Surely the best scenario is to have three competitions, a mens, a womens (both with the same number of players) and then put both of those sections together in an open tournament.

You seem to have an opinion of me which is both pretentious and indeed wrong – I have no wish to exclude anyone from partaking in any event, but the idea that this will suddenly make a) everything a-ok and b) implicitly increase the allure of eSports to women is a fallacy.

Whilst there is a mens and womens tournament you are assured of both a male and female victor and all the positives that that provides, if, in a mixed tournament, only 10% of your entrants are women, meaning roughly that 9 times out of ten (for the sake of debate, all other things – relative skill, etc – being equal) a man will win the tournament, how does that allow women to come to the eSports table and feel that they can achieve, and that they are being catered for and looked on as equals? How does any of this really fundamentally change the perception of eSports and gaming in general?

Should women be allowed to participate in eSports on equal footing? Without a doubt.
Was IeSFs gender segregation for particular games stupid? Contemptibly so.
Does it mean that there will be equal representation any time soon? Unlikely.

Because for equal representation to happen, eSports needs to either be marketed successfully at segments that are lacking in representation or have it’s rules changed to force teams to introduce participants from those segments.

And you’re right you don’t need equal representation, but you need to have a critical mass otherwise people will look at the low numbers of female eSports competitors (and tournament winners) and think it won’t get better anyway – if the numbers of women are low for entering a tournament, if by the semi-finals through virtue of sheer proportions have far more men progressing than women, how does this stop the general public perception of gaming an eSports being a men-only pastime?

Ron Whitaker

On July 3, 2014 at 8:27 am

@Blarty – It’s possible that I took what you wrote earlier in a manner in which it was not intended, and if so, I apologize.

My point is simply this: You can’t increase the allure of esports to women by keeping them segregated. I don’t know if we’ll ever see equal representation in esports. It would be nice if we did, and I’m sure we’re going to see the percentage of women participating grow steadily. But it’s time for esports to grow up and realize that there is no good reason to keep women from participating in any of these events. The people behind these tournaments also need to make sure that we don’t see incidents like the ones that happened in the Street Fighter tournament in 2012.

We may not even get that critical mass you mention right away, but it will happen. The public perception will change eventually, but let’s not forget that the public perception of gamers is still by and large that we all live in mom’s basement. Public perception is kind of a joke.

EDIT: That 48% number is from the Entertainment Software Association.

Blarty

On July 3, 2014 at 9:00 am

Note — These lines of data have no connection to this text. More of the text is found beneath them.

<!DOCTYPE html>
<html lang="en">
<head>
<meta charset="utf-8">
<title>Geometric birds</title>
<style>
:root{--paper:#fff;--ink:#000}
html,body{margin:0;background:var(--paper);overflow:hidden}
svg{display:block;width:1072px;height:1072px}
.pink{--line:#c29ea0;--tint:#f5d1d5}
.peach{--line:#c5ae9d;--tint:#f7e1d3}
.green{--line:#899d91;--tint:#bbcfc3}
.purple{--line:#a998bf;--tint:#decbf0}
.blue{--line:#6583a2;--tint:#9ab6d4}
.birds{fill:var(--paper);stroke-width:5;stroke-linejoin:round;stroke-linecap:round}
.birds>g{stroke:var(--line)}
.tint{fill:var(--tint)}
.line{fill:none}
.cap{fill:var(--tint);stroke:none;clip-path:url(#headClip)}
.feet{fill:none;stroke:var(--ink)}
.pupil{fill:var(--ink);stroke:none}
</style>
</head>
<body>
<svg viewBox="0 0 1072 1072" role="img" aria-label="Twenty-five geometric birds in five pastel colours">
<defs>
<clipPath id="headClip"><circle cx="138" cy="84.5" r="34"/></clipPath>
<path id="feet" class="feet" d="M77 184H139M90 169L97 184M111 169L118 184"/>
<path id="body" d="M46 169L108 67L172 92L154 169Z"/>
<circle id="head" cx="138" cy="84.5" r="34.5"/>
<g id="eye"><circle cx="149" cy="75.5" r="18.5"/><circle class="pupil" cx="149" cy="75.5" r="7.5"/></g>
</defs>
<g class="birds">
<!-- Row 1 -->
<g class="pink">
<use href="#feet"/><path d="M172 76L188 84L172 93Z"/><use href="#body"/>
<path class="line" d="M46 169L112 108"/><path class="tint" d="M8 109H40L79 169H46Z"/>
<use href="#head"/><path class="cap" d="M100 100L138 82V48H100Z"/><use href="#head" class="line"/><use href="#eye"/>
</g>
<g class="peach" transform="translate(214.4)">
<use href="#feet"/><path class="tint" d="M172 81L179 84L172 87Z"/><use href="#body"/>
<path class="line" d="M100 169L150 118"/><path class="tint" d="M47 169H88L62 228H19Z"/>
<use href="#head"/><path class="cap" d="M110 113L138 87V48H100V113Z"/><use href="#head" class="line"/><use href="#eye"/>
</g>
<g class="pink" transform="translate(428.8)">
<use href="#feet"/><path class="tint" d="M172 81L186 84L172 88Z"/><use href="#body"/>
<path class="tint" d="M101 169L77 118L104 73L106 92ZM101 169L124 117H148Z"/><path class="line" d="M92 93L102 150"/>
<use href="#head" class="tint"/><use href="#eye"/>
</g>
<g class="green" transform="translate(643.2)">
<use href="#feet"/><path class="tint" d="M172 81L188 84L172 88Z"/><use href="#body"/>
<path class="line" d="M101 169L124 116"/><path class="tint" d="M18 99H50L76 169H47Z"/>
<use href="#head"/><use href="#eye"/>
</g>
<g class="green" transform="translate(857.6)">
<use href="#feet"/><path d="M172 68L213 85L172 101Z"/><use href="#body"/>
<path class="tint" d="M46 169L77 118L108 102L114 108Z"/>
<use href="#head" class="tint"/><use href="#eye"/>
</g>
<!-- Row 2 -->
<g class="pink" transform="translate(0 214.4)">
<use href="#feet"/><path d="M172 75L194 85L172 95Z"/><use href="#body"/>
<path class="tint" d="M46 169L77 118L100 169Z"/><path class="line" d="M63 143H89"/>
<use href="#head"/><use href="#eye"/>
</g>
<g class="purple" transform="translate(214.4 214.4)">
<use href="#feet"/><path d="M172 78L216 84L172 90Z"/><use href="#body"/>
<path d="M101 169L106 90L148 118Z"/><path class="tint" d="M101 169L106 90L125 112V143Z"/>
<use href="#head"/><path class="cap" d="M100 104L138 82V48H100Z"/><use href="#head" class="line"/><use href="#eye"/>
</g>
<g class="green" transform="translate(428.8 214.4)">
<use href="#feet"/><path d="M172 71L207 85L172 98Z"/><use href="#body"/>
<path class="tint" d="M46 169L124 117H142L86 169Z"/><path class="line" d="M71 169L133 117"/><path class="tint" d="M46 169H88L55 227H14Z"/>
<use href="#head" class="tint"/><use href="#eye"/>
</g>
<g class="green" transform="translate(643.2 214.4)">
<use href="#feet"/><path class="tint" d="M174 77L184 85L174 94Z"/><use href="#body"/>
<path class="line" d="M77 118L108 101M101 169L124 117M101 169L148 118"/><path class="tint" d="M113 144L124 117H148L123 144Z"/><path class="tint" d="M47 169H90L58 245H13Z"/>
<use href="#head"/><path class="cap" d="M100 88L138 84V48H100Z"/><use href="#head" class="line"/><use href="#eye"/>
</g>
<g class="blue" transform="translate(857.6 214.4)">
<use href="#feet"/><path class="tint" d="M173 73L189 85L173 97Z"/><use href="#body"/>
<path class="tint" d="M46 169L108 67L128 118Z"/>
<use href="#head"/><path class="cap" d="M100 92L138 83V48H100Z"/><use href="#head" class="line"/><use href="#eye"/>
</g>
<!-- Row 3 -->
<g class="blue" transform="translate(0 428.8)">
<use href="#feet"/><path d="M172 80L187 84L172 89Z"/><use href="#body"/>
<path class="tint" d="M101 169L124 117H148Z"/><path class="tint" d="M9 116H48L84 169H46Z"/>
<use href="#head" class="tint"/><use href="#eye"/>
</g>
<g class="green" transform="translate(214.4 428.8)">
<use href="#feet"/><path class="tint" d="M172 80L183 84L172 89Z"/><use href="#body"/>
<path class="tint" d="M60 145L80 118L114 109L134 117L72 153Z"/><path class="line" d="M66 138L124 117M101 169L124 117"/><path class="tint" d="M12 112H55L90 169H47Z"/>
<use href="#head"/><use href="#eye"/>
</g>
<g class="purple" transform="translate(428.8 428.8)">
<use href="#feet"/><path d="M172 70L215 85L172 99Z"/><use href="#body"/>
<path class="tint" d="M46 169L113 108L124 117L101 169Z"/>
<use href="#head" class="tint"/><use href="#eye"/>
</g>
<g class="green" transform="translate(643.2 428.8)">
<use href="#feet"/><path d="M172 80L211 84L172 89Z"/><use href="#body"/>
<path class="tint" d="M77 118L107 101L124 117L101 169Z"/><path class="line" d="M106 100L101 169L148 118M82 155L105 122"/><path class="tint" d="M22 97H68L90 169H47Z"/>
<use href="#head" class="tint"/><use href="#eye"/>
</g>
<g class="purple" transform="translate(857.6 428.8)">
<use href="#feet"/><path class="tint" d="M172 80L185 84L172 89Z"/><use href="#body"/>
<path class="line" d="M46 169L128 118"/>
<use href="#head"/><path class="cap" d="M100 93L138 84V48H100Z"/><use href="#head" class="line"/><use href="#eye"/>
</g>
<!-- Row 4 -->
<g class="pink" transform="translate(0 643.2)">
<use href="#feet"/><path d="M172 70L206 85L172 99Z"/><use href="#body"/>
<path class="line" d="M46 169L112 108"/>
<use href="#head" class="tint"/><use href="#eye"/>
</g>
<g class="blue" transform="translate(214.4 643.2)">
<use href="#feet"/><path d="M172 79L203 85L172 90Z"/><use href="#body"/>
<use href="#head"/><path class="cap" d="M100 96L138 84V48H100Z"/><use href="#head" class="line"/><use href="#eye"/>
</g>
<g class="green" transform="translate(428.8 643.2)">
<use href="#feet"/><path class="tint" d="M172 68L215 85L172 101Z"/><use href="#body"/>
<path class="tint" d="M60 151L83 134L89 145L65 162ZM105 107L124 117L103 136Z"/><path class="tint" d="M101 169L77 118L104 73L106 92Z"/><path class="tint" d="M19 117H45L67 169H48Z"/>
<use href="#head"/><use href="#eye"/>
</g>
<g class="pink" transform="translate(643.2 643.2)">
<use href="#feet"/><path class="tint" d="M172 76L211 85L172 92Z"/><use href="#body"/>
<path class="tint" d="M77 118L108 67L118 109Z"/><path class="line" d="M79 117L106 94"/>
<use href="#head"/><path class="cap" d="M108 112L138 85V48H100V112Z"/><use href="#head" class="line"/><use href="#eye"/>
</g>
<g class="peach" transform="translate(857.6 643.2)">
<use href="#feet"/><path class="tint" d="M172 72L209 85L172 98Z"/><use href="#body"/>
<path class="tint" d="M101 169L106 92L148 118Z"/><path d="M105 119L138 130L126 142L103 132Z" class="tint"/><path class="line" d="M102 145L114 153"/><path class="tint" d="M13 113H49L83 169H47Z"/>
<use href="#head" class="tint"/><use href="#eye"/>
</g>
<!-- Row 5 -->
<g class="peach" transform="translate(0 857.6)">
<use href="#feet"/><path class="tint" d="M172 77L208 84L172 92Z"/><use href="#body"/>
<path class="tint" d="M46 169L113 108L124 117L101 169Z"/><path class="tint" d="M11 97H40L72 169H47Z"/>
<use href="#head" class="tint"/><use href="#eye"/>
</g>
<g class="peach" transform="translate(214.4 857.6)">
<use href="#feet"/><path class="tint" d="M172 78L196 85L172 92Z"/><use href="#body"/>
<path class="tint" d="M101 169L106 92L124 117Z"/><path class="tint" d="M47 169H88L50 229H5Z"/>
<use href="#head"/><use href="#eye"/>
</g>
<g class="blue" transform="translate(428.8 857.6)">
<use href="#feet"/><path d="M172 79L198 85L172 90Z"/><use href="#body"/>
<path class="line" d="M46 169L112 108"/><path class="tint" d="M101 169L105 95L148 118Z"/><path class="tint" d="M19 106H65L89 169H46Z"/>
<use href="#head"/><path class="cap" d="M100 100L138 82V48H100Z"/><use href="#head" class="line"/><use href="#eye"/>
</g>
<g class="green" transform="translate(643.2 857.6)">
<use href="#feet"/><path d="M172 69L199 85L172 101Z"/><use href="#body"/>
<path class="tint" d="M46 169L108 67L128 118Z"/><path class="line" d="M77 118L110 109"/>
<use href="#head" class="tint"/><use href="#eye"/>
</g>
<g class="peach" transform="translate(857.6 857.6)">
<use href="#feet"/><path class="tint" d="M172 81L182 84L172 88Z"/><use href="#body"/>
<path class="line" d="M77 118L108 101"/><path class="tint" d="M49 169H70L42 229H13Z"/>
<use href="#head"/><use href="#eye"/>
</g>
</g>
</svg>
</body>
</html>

@Ron Whitaker
Agree on all counts, I think I wanted to highlight that this is certainly a victory for getting rid of segregation, which is, I think we’d all agree, essential to, as you say, eSports growing up. But I just think there is a very real risk of a potential side effect of perception of gaming and eSports, and general preconceived notions of gamers, being worse off because of this, simply because currently women are a much smaller proportion of eSports competitors than men are, which ultimately has an affect on the probability of a particular segment being represented by the eventual winner.

And if the general perception does degrade then we’re potentially looking at a worse battle than we were previously, although it’s certainly one were we’re on a better foot ethically and morally.

It’s a fine high wire that has to be delicately walked along.